© The Independent, UK
It was often blamed on phone masts, submarine communications and pipes.
Scientists have confirmed the cause of a strange humming noise
that emanates from the Earth and has baffled people for more than forty years - and was even a factor in one reported suicide.
The noise has been talked about worldwide and also made local newspaper headlines in the UK. It is often referred to as a "phenomenon" and "the hum", usually prefixed with the location of where it is heard.
In Britain, the most famous example was the "Bristol hum" that made the news in the late 1970s. One newspaper asked readers in the city: "Have you heard the Hum?" and at least 800 people said they had - according to the BBC - and some had suffered headaches and nosebleeds from it.
It has been described like "a diesel car idling in the distance" by a BBC interviewee and the maddening sound has driven people stir-crazy in trying to figure it out. Especially when they can only hear it at home and during the night.
People living on the south coast have complained this week of a constant and low-pitched sound for which they have found no cause - as reported by Plymouth Herald
It has been mistaken for leaking pipes, phone masts, wind farms, low-frequency submarine communications and even mating fish
"For the first few years I lost sleep, couldn't concentrate and was unable to do anything. I was constantly in tears, which put a great strain on my husband. It has changed me from an active, creative person to a stifled, angry pessimist," a woman told The Independent back in 1994

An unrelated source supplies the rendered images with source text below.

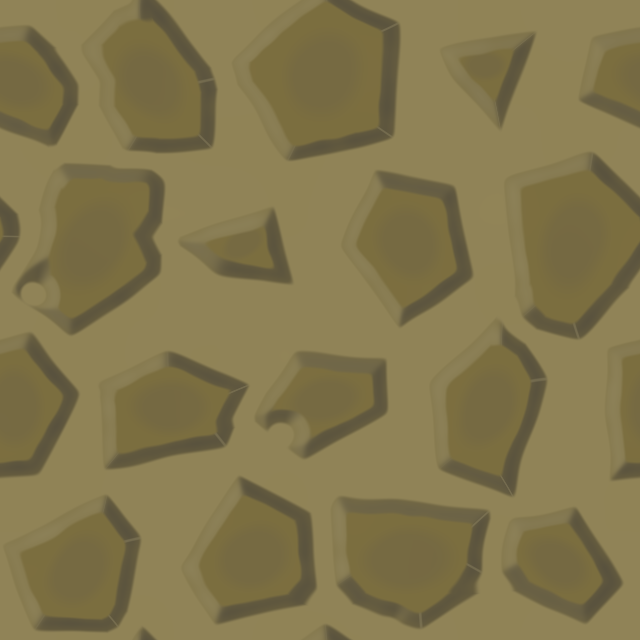
Reproduce this texture procedurally as a WebGL 1 fragment shader.

```glsl
precision highp float;
// Seamless ground of flat, bevelled, painted stones set in ochre earth.
uniform vec2 u_resolution;

const vec3 EARTH = vec3(0.565, 0.514, 0.340);
const vec3 STONE = vec3(0.484, 0.432, 0.248);
const vec3 CORE  = vec3(0.456, 0.410, 0.262);
const vec3 SHADE = vec3(0.355, 0.327, 0.244);
const vec3 LIGHT = vec3(0.546, 0.500, 0.338);
const vec3 CREASE = vec3(0.580, 0.540, 0.400);
const vec2 SHADE_DIR = vec2(0.95, -0.30);  // facets facing this way are dark
const float CELLS = 4.0;          // stones per side, even so staggered rows wrap
const float JITTER = 0.046;       // total wander of a stone centre
const float BEVEL = 0.0215;       // width of the bevel
const float SOFT = 0.0028;        // softness of painted edges
const float ROUNDING = 320.0;     // higher gives sharper corners
const float REACH = 0.148;        // farthest corner from a centre
const float GAP = 0.032;          // least space between stones
const float TAU = 6.2831853;

float hash(vec2 id, float k) {
  return fract(sin(dot(id, vec2(127.1, 311.7)) + k * 74.7) * 43758.5453);
}

// Value noise that wraps after "period" lattice steps across the canvas.
float noise(vec2 uv, float period) {
  vec2 p = uv * period;
  vec2 i = floor(p), f = fract(p);
  f = f * f * (3.0 - 2.0 * f);
  vec2 a = mod(i, period), b = mod(i + 1.0, period);
  return mix(mix(hash(a, 0.5), hash(vec2(b.x, a.y), 0.5), f.x),
             mix(hash(vec2(a.x, b.y), 0.5), hash(b, 0.5), f.x), f.y);
}

float facetShade(vec2 normal) {
  return smoothstep(-0.65, 0.12, dot(normal, SHADE_DIR));
}

// Adds one side to a smooth maximum: x sums weights, y sums weighted shade.
void addSide(inout vec2 sum, float d, vec2 normal) {
  float w = exp(ROUNDING * min(d, 0.2));
  sum += w * vec2(1.0, facetShade(normal));
}

// Returns signed distance, facet shade, distance to a corner line, core tint.
vec4 stone(vec2 p, vec2 id) {
  float small = step(0.93, hash(id, 1.0));
  float size = mix(mix(0.080, 0.118, hash(id, 2.0)), 0.050, small);
  float sides = mix(5.0, 3.0, small);
  float stretch = mix(0.05, 0.24, hash(id, 3.0)) + 0.1 * small;
  vec2 axes = size * vec2(1.0 + stretch, 1.0 - stretch);
  float tilt = 0.5 * TAU * hash(id, 11.0);
  mat2 turnToAxes = mat2(cos(tilt), -sin(tilt), sin(tilt), cos(tilt));
  vec2 sum = vec2(0.0);
  float first = -1.0, second = -1.0;

  // Straight sides, tangent to a tilted ellipse
  for (int k = 0; k < 5; k++) {
    float side = float(k);
    float turn = side + hash(id, 4.0) * 5.0 + 0.46 * (hash(id, 10.0 + side) - 0.5);
    float a = TAU * turn / sides;
    vec2 normal = vec2(cos(a), sin(a));
    float d = dot(p, normal) - length(axes * (turnToAxes * normal));
    addSide(sum, d, normal);
    second = max(second, min(first, d));
    first = max(first, d);
  }

  // Blunted far corners, and a chipped notch on a few stones
  float r = length(p);
  addSide(sum, r - REACH, p / max(r, 0.001));
  if (hash(id, 5.0) > 0.87 && small < 0.5) {
    float a = TAU * mix(0.48, 0.72, hash(id, 6.0));
    vec2 toNotch = size * vec2(cos(a), sin(a)) * 1.05 - p;
    float reach = max(length(toNotch), 0.001);
    addSide(sum, 0.021 - reach, toNotch / reach);
  }
  float core = 1.0 - smoothstep(0.35, 0.68, length((turnToAxes * p) / axes));
  return vec4(log(sum.x) / ROUNDING, sum.y / sum.x, first - second, core);
}

void main() {
  vec2 uv = gl_FragCoord.xy / u_resolution;
  vec2 wobble = vec2(noise(uv, 14.0), noise(uv + 0.37, 14.0)) - 0.5;
  vec2 p = uv + 0.009 * wobble;

  // Nearest stone, and distance to the runner-up
  vec4 best = vec4(1.0);
  float next = 1.0, creased = 0.0;
  for (int j = -1; j <= 1; j++) {
    float row = floor(p.y * CELLS) + float(j);
    float stagger = 0.5 * mod(row, 2.0);
    for (int i = -1; i <= 1; i++) {
      float col = floor(p.x * CELLS - stagger) + float(i);
      vec2 id = mod(vec2(col, row), CELLS) + 1.0;
      vec2 wander = JITTER * (vec2(hash(id, 7.0), hash(id, 8.0)) - 0.5);
      vec4 s = stone(p - (vec2(col + stagger, row) + 0.5) / CELLS - wander, id);
      next = min(next, max(s.x, best.x));
      if (s.x < best.x) {
        best = s;
        creased = step(0.5, hash(id, 9.0));
      }
    }
  }
  float d = max(best.x, 0.5 * (best.x - next + GAP));

  // Stone body with a greyer middle
  float brush = noise(uv, 36.0) - 0.5;
  vec3 body = mix(STONE, CORE, best.w * 0.8);
  vec3 color = mix(EARTH, body, 1.0 - smoothstep(-SOFT, SOFT, d));

  // Bevel strokes that spill slightly over the rim
  float rim = 1.0 - smoothstep(-SOFT, 1.6 * SOFT, d);
  float inner = smoothstep(-BEVEL - SOFT, -BEVEL + SOFT, d + 0.004 * brush);
  float ridge = 1.0 - smoothstep(0.0, 0.6 * BEVEL, abs(d + 0.55 * BEVEL));
  float opacity = 0.74 + 0.20 * ridge + 0.22 * brush;
  vec3 bevel = mix(LIGHT, SHADE, best.y);
  color = mix(color, bevel, rim * inner * opacity);

  // Thin pale lines where two dark facets meet
  float line = 1.0 - smoothstep(0.0005, 0.003, best.z);
  color = mix(color, CREASE, 0.4 * line * creased * rim * inner * smoothstep(0.4, 0.8, best.y));

  gl_FragColor = vec4(color + 0.004 * (noise(uv, 9.0) - 0.5), 1.0);
}
```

Doctors blamed patients' abilities to hear it on tinnitus, until Addenbrooke's Hospital in Cambridge had confirmed sometime in the 1990s that the cause is external.